Once Omer Asik comes back from injury (calf strain), Houston will suddenly have a lot of depth, quality, firepower, defense and flair with their new-look frontcourt of Dwight Howard, Omri Casspi and Donatas Motiejunas.
There was three-pass play where Jeremy Lin cut from the right side of the baseline to a cutting Ronnie Brewer who drew the defense before dropping the ball off in one pass to an open Casspi for an and-one that translated into a 95-82 lead with 6:30 left to play.
Houston stars James Harden and Chandler Parsons admitted that the presence of their bigs and Howard will free up the shooters and allow more slashing drives to the basket.
“That will open up the spaces for us,” corroborated Parsons, who scored 15-points but hit only one of three from three-point range.
The Rockets averaged 43.4 rebounds an outing last season with Asik, Patrick Patterson, Carlos Delfino and Motiejunas patrolling that shaded area. That allowed them to run the league ragged with 18.5 fastbreak points a game; second best in the NBA.
“They kept running,” Vogel singled out as one reason why Houston put away last season’s Eastern Conference Finalist with almost embarrassing ease. The Rockets scored 26 fastbreak points while ruling the boards 45-39.

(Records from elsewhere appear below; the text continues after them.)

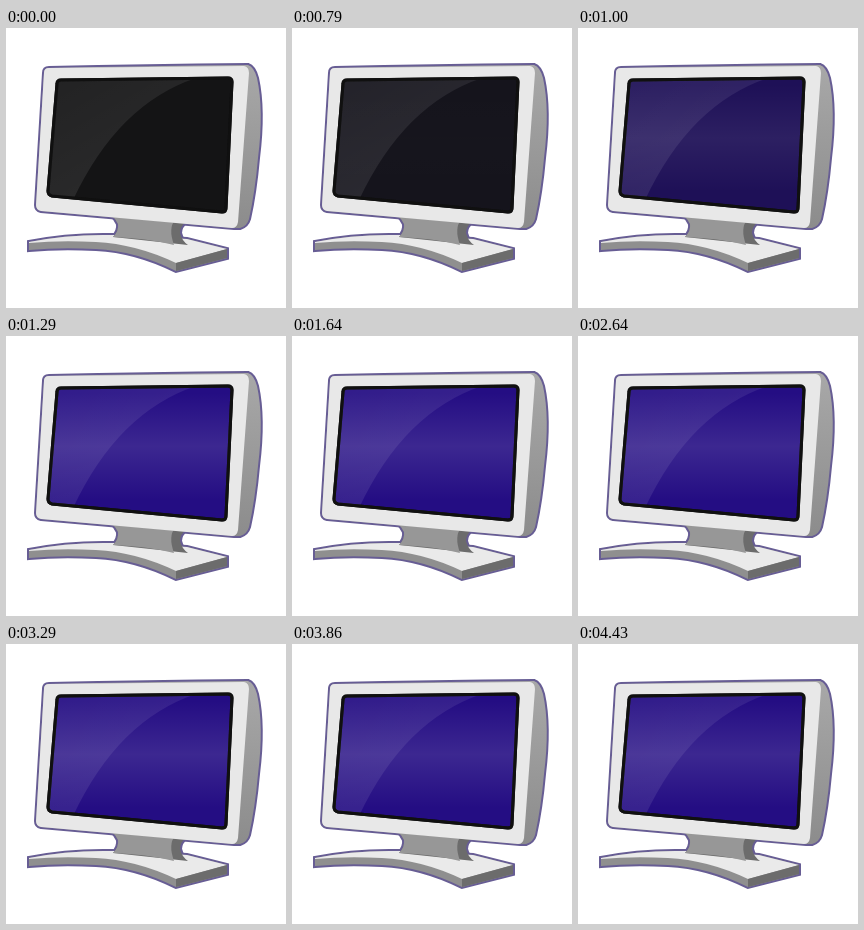
These frames come from a looping animation (280x280 px, 4.5 s). An HTML page:

```html
<!DOCTYPE html>
<html lang="en">
<head>
<meta charset="utf-8">
<title>Monitor switching on</title>
<style>
  html, body { margin: 0; width: 100%; height: 100%; overflow: hidden; background: #fff; }
  svg { display: block; width: 100vw; height: 100vh; }
</style>
</head>
<body>
<svg viewBox="0 0 280 280">
  <defs>
    <path id="case" d="M43 40 Q140 38 242 37 Q248 39 251 50 Q258 82 252 130 Q249 164 243 191 Q241 198 234 200 L228 200 L35 183 Q30 182 30 177 L38 45 Q38 40 43 40Z"/>
    <path id="neck" d="M104 186 L181 193 Q174 198 174 205 Q176 213 182 217 L107 209 Q113 203 112 196 Q109 190 104 186Z"/>
    <path id="base" d="M23 214 Q62 206 107 207 L181 211 L221 221 V230 L170 243 Q130 223 90 221 Q54 219 23 222Z"/>
    <path id="pane" d="M55 52 L222 50 Q226 50 226 54 L220 180 Q220 184 216 184 L46 168 Q42 167 42 163 L51 56 Q51 52 55 52Z"/>
    <clipPath id="inside"><use href="#pane"/></clipPath>
    <linearGradient id="side" x2="0" y2="1">
      <stop stop-color="#a8a8a8"/><stop offset="1" stop-color="#8c8c8c"/>
    </linearGradient>
    <linearGradient id="shine" x1="0" y1="0" x2=".7" y2="1">
      <stop stop-color="#fff" stop-opacity=".06"/><stop offset="1" stop-color="#fff" stop-opacity=".1"/>
    </linearGradient>
    <linearGradient id="glow" x2="0" y2="1">
      <stop offset=".05" stop-color="#fff" stop-opacity="0"/>
      <stop offset=".45" stop-color="#fff" stop-opacity=".11"/>
      <stop offset=".85" stop-color="#fff" stop-opacity="0"/>
    </linearGradient>
  </defs>

  <g fill="none" stroke="#675d94" stroke-width="4">
    <use href="#case"/><use href="#neck"/><use href="#base"/>
  </g>

  <use href="#base" fill="#8f8f8f"/>
  <path d="M23 214 Q62 206 107 207 L181 211 L221 221 L170 235 Q130 216 90 214 Q54 212 23 215Z" fill="#eaeaea"/>
  <path d="M170 235 L221 221 V230 L170 243Z" fill="#6c6c6c"/>
  <use href="#neck" fill="#6c6c6c"/>
  <path d="M104 186 L169 192 Q162 200 168 217 Q140 210 107 209 Q113 203 112 196 Q109 190 104 186Z" fill="#979797"/>

  <use href="#case" fill="url(#side)"/>
  <path d="M43 40 L238 38 Q243 39 243 45 L232 194 Q231 200 226 200 L35 183 Q30 182 30 177 L38 45 Q38 40 43 40Z" fill="#e8e8e8"/>
  <use href="#pane" id="screen" stroke="#101010" stroke-width="3"/>
  <g clip-path="url(#inside)">
    <rect id="band" x="42" y="50" width="184" height="134" fill="url(#glow)"/>
    <path d="M40 50 H190 Q112 76 67 172 H40Z" fill="url(#shine)"/>
  </g>
  <use href="#pane" fill="none" stroke="#101010" stroke-width="3"/>
</svg>
<script>
  const LOOP = 4500, STEP = 1000 / 14;
  const OFF = [20, 20, 21], ON = [36, 13, 131];
  const screen = document.getElementById("screen");
  const band = document.getElementById("band");

  const smooth = (t, from, to) => {
    const k = Math.min(1, Math.max(0, (t - from) / (to - from)));
    return k * k * (3 - 2 * k);
  };

  function draw(now) {
    const t = Math.floor((now % LOOP) / STEP) * STEP;
    const k = smooth(t, 710, 1220);
    screen.setAttribute("fill", `rgb(${OFF.map((c, i) => Math.round(c + (ON[i] - c) * k))})`);
    band.setAttribute("opacity", k);
    requestAnimationFrame(draw);
  }
  draw(performance.now());
</script>
</body>
</html>
```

I wondered if the Pacers had tired legs due to jet lag but Vogel refused to make that as an excuse. “We all had the same flight schedules,” he said. “It’s simple… the Rockets outplayed us.”
Having said that, Pacers center Roy Hibbert looked out of shape and more than a step slow.
“That’s why we play these games and that is to get better,” explained Indiana assistant coach Nate McMillan who I bumped into on his way out of the arena. “It gives us a better understanding of what areas we need to work on. There’s more to learn from this loss as opposed to coming out with a win. We’ll take this and learn.”
Hibbert, an incredible sleeper of a draft pick in this day and age, as he was selected 17th in the draft by Toronto before being shipped over for Jermaine O’Neal and the rights to Nathan Jawai (along with Raptors Rasho Nesterovic, TJ Ford, Maceo Baston), was outplayed by Dwight Howard, who battled foul trouble.
The day before the game, Hibbert and his Pacers teammates took part in a hour-long NBA Cares event at the arena. The entire team gamely took part in the event for special children.
“I’m getting a workout,” he blurted out to no one in particular in the media who stood close to the baseline. The former Georgetown Hoya sweated profusely but he looked to be having a good time. “But it’s good coz I need it.”
And the Pacers sorely needed Hibbert, power forward David West and small forward Danny Granger to get going. Unfortunately, they struggled for the entire match except for West, who eventually got it going offensively. Without the three playing their usual games, Indiana got pounded inside by 62 points in the lane by Houston.
Even if Manila took a pounding from a sudden downpour that had typhoon-like conditions to it, no one left. Everyone was riveted to the court and first ever NBA Global Game on Philippine soil.
“It was a good experience,” pronounced Rockets head coach Kevin McHale. “It was a fun night. It had a nice vice; a nice amount of energy in the arena.”
The cabbie who drove me to work this morning told me that he cut short his trip last night (that means not earning a few precious hundred bucks) to catch the game on television.
“It was a blowout,” he said in Filipino. “But that happens. It’s a pre-season game where teams experiment and work to get in shape and in sync (hindi pa nagkakamuyan). But this match was fun. We Filipinos are lucky because not every country gets to host a NBA game.”
Who said these pre-season games were meaningless?